- LoRa devices work well when they are in motion, which makes them useful for outdoor asset tracking, such as shipments.
- LoRa devices have longer battery life than NB-IoT devices.
The drawbacks of LoRa are:
- It has lower data rates than NB-IoT.
- It has a longer latency time than NB-IoT.
- It requires a gateway to work (which also, in many cases, is an advantage).
No LPWAN article would be complete without mentioning Sigfox, which is the company that awoke the world to the potential for IOT devices to use very low bandwidth connections. Sigfox is the most basic of the three technologies, with the key differences being:
- Sigfox has the lowest cost radio modules (<$5, compared to ~$10 for LoRa and $12 for NB-IOT).
- Sigfox is uplink only.
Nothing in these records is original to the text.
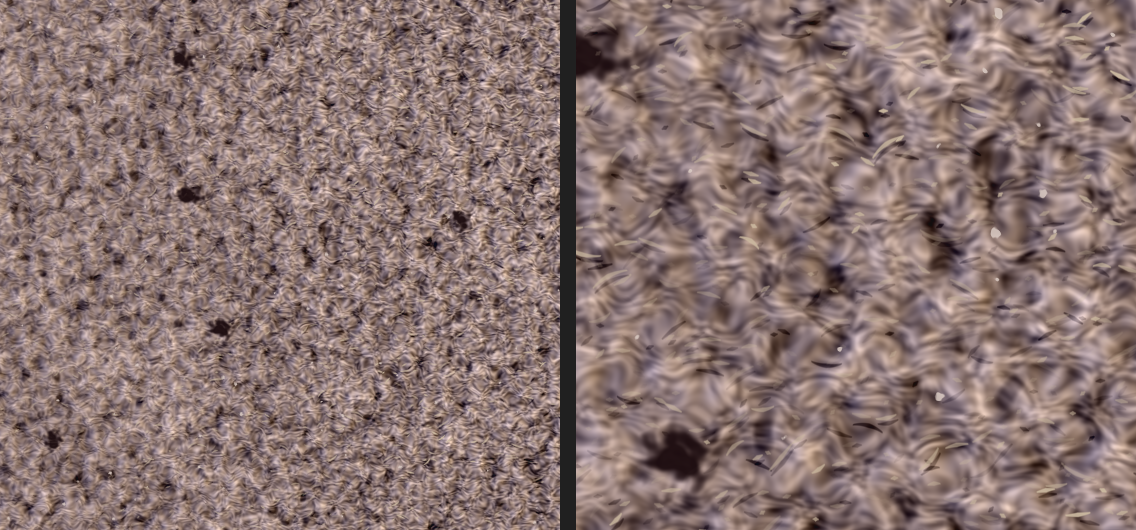
Left: the whole. Right: its middle third, enlarged.
A Shadertoy shader for this texture:

```glsl
// Dry mauve-brown soil seen from above: clods and streaked grain from gradient
// noise, dark pits, scattered straw blades, pale pebbles and a few ragged holes.
// One tone value is summed from all layers, then mapped to a soil colour ramp.

#define TONE 0.685
#define CONTRAST 1.12
#define TILT 0.15
#define BLADE_WIDTH 0.0011
#define BLADE_SPREAD 1.5
#define HOLE_CHANCE 0.35
#define PEBBLE_CHANCE 0.13
#define FRINGE 0.26
#define SOIL_DARK vec3(0.245, 0.175, 0.18)
#define SOIL_LIGHT vec3(0.72, 0.625, 0.605)
#define STRAW vec3(0.80, 0.73, 0.63)
#define PEBBLE vec3(0.86, 0.80, 0.77)

vec2 hash2(vec2 p) {
    vec3 q = fract(p.xyx * vec3(0.1031, 0.1030, 0.0973));
    q += dot(q, q.yzx + 33.33);
    return fract((q.xx + q.yz) * q.zy);
}

mat2 rotation(float a) {
    return mat2(cos(a), -sin(a), sin(a), cos(a));
}

float cornerSlope(vec2 cell, vec2 offset) {
    float a = 6.2832 * hash2(cell).x;
    return dot(vec2(cos(a), sin(a)), offset);
}

// Gradient noise, roughly -0.7 to 0.7
float noise(vec2 p) {
    vec2 i = floor(p), f = p - i;
    vec2 u = f * f * f * (f * (f * 6.0 - 15.0) + 10.0);
    vec2 e = vec2(1.0, 0.0);
    float low = mix(cornerSlope(i, f), cornerSlope(i + e, f - e), u.x);
    float high = mix(cornerSlope(i + e.yx, f - e.yx), cornerSlope(i + 1.0, f - 1.0), u.x);
    return mix(low, high, u.y);
}

// Soft lumps of earth
float clods(vec2 p) {
    p = rotation(0.6) * p + 40.0;
    return 0.42 * noise(p * 25.0) + 0.42 * noise(rotation(1.1) * p * 56.0 + 7.0);
}

// Thin curved strokes, one per cell; returns their coverage
float blades(vec2 p, float scale, float seed, float pixel) {
    vec2 q = p * scale;
    float cover = 0.0;
    for (int j = -1; j <= 1; j++)
    for (int i = -1; i <= 1; i++) {
        vec2 cell = floor(q) + vec2(i, j) + 100.0;
        vec2 place = hash2(cell + seed);
        vec2 shape = hash2(cell + seed + 51.0);
        vec2 look = hash2(cell + seed + 93.0);
        vec2 d = q + 100.0 - cell - place;
        d = rotation(TILT + BLADE_SPREAD * (shape.x - 0.5)) * d;
        d.y += (look.x - 0.5) * 1.2 * d.x * d.x;
        float halfLength = mix(0.08, 0.45, shape.y * shape.y);
        // Strokes thin out toward their tips
        float width = BLADE_WIDTH * (1.3 - 0.8 * min(abs(d.x) / halfLength, 1.0));
        float dist = length(vec2(max(abs(d.x) - halfLength, 0.0), d.y)) / scale;
        float stroke = 1.0 - smoothstep(width - pixel, width + pixel, dist);
        cover = max(cover, stroke * look.y * look.y);
    }
    return cover;
}

// Sparse round stones
float pebbles(vec2 p, float pixel) {
    vec2 q = p * 30.0 + 60.0, cell = floor(q);
    vec2 look = hash2(cell + 211.0);
    vec2 d = (q - cell - mix(vec2(0.2), vec2(0.8), hash2(cell))) / 30.0;
    float dist = length(d) + 0.002 * noise(p * 300.0);
    float radius = mix(0.001, 0.0032, look.y * look.y);
    return step(look.x, PEBBLE_CHANCE) * (1.0 - smoothstep(radius - pixel, radius + pixel, dist));
}

// Rare black hollows with ragged rims
float holes(vec2 p) {
    vec2 q = p * 4.0 + 20.0, cell = floor(q);
    vec2 look = hash2(cell + 17.0);
    vec2 d = q - cell - mix(vec2(0.3), vec2(0.7), hash2(cell + 5.0));
    float rim = length(rotation(look.y * 3.0) * d * vec2(0.85, 1.2));
    rim += 0.06 * noise(p * 45.0) + 0.06 * noise(p * 110.0);
    float radius = mix(0.04, 0.07, look.y);
    return step(look.x, HOLE_CHANCE) * (1.0 - smoothstep(radius - 0.035, radius + 0.04, rim));
}

void mainImage(out vec4 fragColor, in vec2 fragCoord) {
    float pixel = 1.0 / iResolution.y;
    vec2 p = fragCoord * pixel;
    float crisp = mix(0.75, 1.2, smoothstep(0.0, 0.9, p.x));
    vec2 swirl = vec2(noise(p * 38.0 + 5.0), noise(p * 38.0 + 55.0));
    vec2 along = rotation(TILT) * p + 0.012 * swirl;

    // Earth: broad patches, clods, streaks and grain
    float lump = clods(p);
    float tone = 0.15 * noise(p * 5.0 + 3.0) + lump;
    tone += crisp * 0.48 * noise(along * vec2(72.0, 140.0) + 11.0);
    tone += crisp * 0.50 * noise(rotation(-0.3) * along * vec2(130.0, 205.0) + 29.0);
    float pit = smoothstep(0.18, 0.45, noise(rotation(0.9) * p * vec2(36.0, 46.0) + 71.0) - 0.25 * lump);
    tone = TONE + CONTRAST * (tone - 0.4 * pit);

    // Loose dark fibres, shadows below the straw, and hollows
    vec2 shade = p + vec2(-0.0012, 0.0032);
    tone -= 0.5 * crisp * blades(p, 48.0, 400.0, pixel);
    tone -= 0.4 * crisp * blades(shade, 36.0, 0.0, pixel);
    float hole = holes(p);
    tone = mix(tone, -0.3, 0.95 * hole);

    // Colour ramp with warm and cool edges on the clods
    vec3 color = max(mix(SOIL_DARK, SOIL_LIGHT, tone), vec3(0.06, 0.05, 0.07));
    float slope = clods(p + vec2(0.004, 0.0)) - clods(p - vec2(0.004, 0.0));
    color -= FRINGE * (1.0 - hole) * slope * vec3(0.4, 0.1, -0.7);

    // Straw gathers in clumps, pebbles lie anywhere
    float clump = smoothstep(-0.35, 0.4, noise(p * 8.0 + 90.0));
    float straw = max(blades(p, 36.0, 0.0, pixel), blades(p + 0.37, 60.0, 700.0, pixel));
    straw *= crisp * mix(0.5, 1.0, clump) * (1.0 - 0.7 * hole);
    color = mix(color, STRAW, min(straw, 1.0));
    color = mix(color, PEBBLE, 0.85 * pebbles(p, pixel));

    fragColor = vec4(clamp(color, 0.0, 1.0), 1.0);
}
```
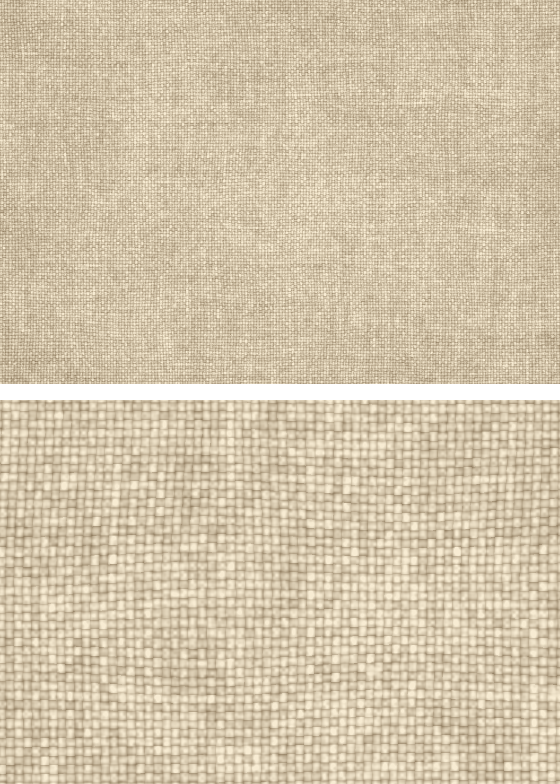
Top, the full canvas; bottom, a detail of the centre.
Reproduce this texture procedurally as a WebGL 2 fragment shader.

```glsl
#version 300 es
precision highp float;
precision highp int;
// Plain-woven natural linen: fine warp and weft, slubbed yarn, soft edge falloff.

#define WARP_DENSITY 132.0   // vertical threads per canvas height
#define WEFT_DENSITY 128.0   // horizontal threads per canvas height
#define WOBBLE 0.55          // thread wander, in thread widths
#define ROUNDNESS 0.74       // shading across a thread
#define CROWN 0.38           // shading along a crossing
#define YARN_VARIATION 0.42  // tone differences between threads
#define CELL_GRAIN 0.30      // tone differences between crossings
#define FIBRE_GRAIN 0.50     // fine fibre speckle
#define FLECK_GRID 8.0       // cells per height that may hold a fleck
#define EDGE_FALLOFF 0.20    // darkening towards the corners
#define SHADE_COLOR vec3(0.66, 0.59, 0.48)
#define LIGHT_COLOR vec3(0.92, 0.87, 0.77)

uniform vec2 u_resolution;
out vec4 fragColor;

// Integer hash of a lattice point, 0..1
float hash(vec2 cell) {
    uvec2 q = uvec2(ivec2(cell) + 32768) * uvec2(1597334673u, 3812015801u);
    uint n = (q.x ^ q.y) * 1597334673u;
    n = (n ^ (n >> 15u)) * 2246822519u;
    n ^= n >> 13u;
    return float(n >> 8u) / 16777216.0;
}

float valueNoise(vec2 p) {
    vec2 cell = floor(p), f = fract(p);
    f = f * f * (3.0 - 2.0 * f);
    return mix(mix(hash(cell), hash(cell + vec2(1, 0)), f.x),
               mix(hash(cell + vec2(0, 1)), hash(cell + vec2(1, 1)), f.x), f.y);
}

// Tone of one thread along its length: base shade, slow drift, pale slubs
float yarnTone(float id, float along, float seed) {
    float base = hash(vec2(id, seed)) - 0.5;
    float drift = valueNoise(vec2(id + seed, along * 9.0)) - 0.5;
    float band = valueNoise(vec2(id * 0.21 + seed, along * 1.6)) - 0.5;
    float slub = smoothstep(0.86, 1.0, valueNoise(vec2(id - seed, along * 17.0)));
    return YARN_VARIATION * (0.35 * base + 0.6 * drift + 0.35 * band + 0.8 * slub);
}

// Over-under weave with dark pockets where the threads meet
float weave(vec2 p) {
    vec2 wander = vec2(valueNoise(p * vec2(14.0, 6.0)),
                       valueNoise(p * vec2(6.0, 14.0) + 71.0)) - 0.5;
    vec2 thread = p * vec2(WARP_DENSITY, WEFT_DENSITY) + 2.0 * WOBBLE * wander;
    vec2 id = floor(thread);
    vec2 offset = 2.0 * fract(thread) - 1.0;
    bool warpOver = mod(id.x + id.y, 2.0) < 0.5;

    float across = warpOver ? offset.x : offset.y;
    float along = warpOver ? offset.y : offset.x;
    float shade = ROUNDNESS * (0.333 - across * across)
                + CROWN * (0.333 - along * along);

    float warpTone = yarnTone(id.x, p.y, 211.0);
    float weftTone = yarnTone(id.y, p.x, 907.0);
    float tone = warpOver ? mix(weftTone, warpTone, 0.75)
                          : mix(warpTone, weftTone, 0.75);
    float relief = warpOver ? 0.06 : -0.06;
    return shade + tone + relief + CELL_GRAIN * (hash(id + 400.0) - 0.5);
}

// Sparse pale knots, at most one in each coarse cell
float flecks(vec2 p) {
    vec2 cell = floor(p * FLECK_GRID);
    vec2 center = 0.2 + 0.6 * vec2(hash(cell + 1300.0), hash(cell + 1700.0));
    vec2 d = (fract(p * FLECK_GRID) - center) / FLECK_GRID;
    float size = mix(0.002, 0.0055, hash(cell + 2100.0));
    d *= hash(cell + 2500.0) < 0.5 ? vec2(1.0, 0.6) : vec2(0.6, 1.0);
    float present = step(0.72, hash(cell + 2900.0));
    return present * (1.0 - smoothstep(0.35 * size, size, length(d)));
}

void main() {
    vec2 uv = gl_FragCoord.xy / u_resolution;
    vec2 p = gl_FragCoord.xy / u_resolution.y;

    // Four samples per pixel keep the fine weave smooth
    float tone = 0.0;
    for (int i = 0; i < 4; i++) {
        vec2 shift = vec2(i & 1, i >> 1) * 0.5 - 0.25;
        tone += 0.25 * weave(p + shift / u_resolution.y);
    }

    // Fibre speckle, broad mottling and edge falloff
    tone += FIBRE_GRAIN * (valueNoise(p * 340.0) - 0.5);
    tone += 0.14 * (valueNoise(p * 5.0 + 31.0) - 0.5);
    tone += 0.12 * (valueNoise(p * 23.0 + 57.0) - 0.5);
    vec2 fromCenter = 2.0 * uv - 1.0;
    tone += 0.64 - EDGE_FALLOFF * 0.5 * dot(fromCenter, fromCenter);
    tone = mix(tone, 1.15, 0.75 * flecks(p));

    tone = clamp(tone, -0.4, 1.2);
    fragColor = vec4(mix(SHADE_COLOR, LIGHT_COLOR, tone), 1.0);
}
```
Though limited downlink is possible, it has a different link budget and is very restricted.
- Sigfox is an end-to-end network and technology player.
For Sigfox, however, it seems to be the beginning of the end. It has not deployed significant networks in the U.S. as of this time, and is struggling as a company. Its business model is somewhat aspirational, as the company has already spent hundreds of millions of dollars to deploy a network that people are paying pennies to access. Sigfox thinks that keeping the application cost low is the way to drive people to its market, but this line of thinking has made it difficult to earn sufficient revenue. In the end, it seems that Sigfox is failing (or at least struggling) in its efforts to deploy an alternative cellular network for IoT devices.
The advantages of Sigfox are:
- It consumes a low amount of power.
- It works well for simple devices that transmit infrequently, because it sends very small amounts of data very slowly.
- It supports a wide coverage area in the areas where it is located.
The drawbacks of Sigfox are:
- It is not deployed everywhere, so it won’t work for a large number of use cases currently.
- Communication is better headed up from the endpoint to the base station. It has bidirectional functionality, but its capacity from the base station back to the endpoint is constrained, and you’ll have less link budget going down than going up.
- Mobility is difficult with Sigfox devices.
Which LPWAN technology is right for your use case?
Each of these technologies offers an interesting set of capabilities, though it should be stressed that today none are available at scale in most of the world. In 2017, LTE Cat-M1 was the first nationwide LPWAN technology to be deployed in the U.S.
Technologies like LoRa will most likely be best used for “discrete” applications like smart buildings or campuses, where mobile network connectivity is not needed. If your use case would benefit from LoRa technology, take a look at Symphony Link. Symphony Link was designed to overcome the limitations associated with LoRa but is based on LoRa technology. It was specifically designed for enterprise and industrial customers who need a solution that is scalable and reliable, but also flexible—Symphony Link users have the option of adding functionality directly into the gateway through an API. Read more about Symphony Link, or talk to us about how it can solve your IoT connectivity challenge.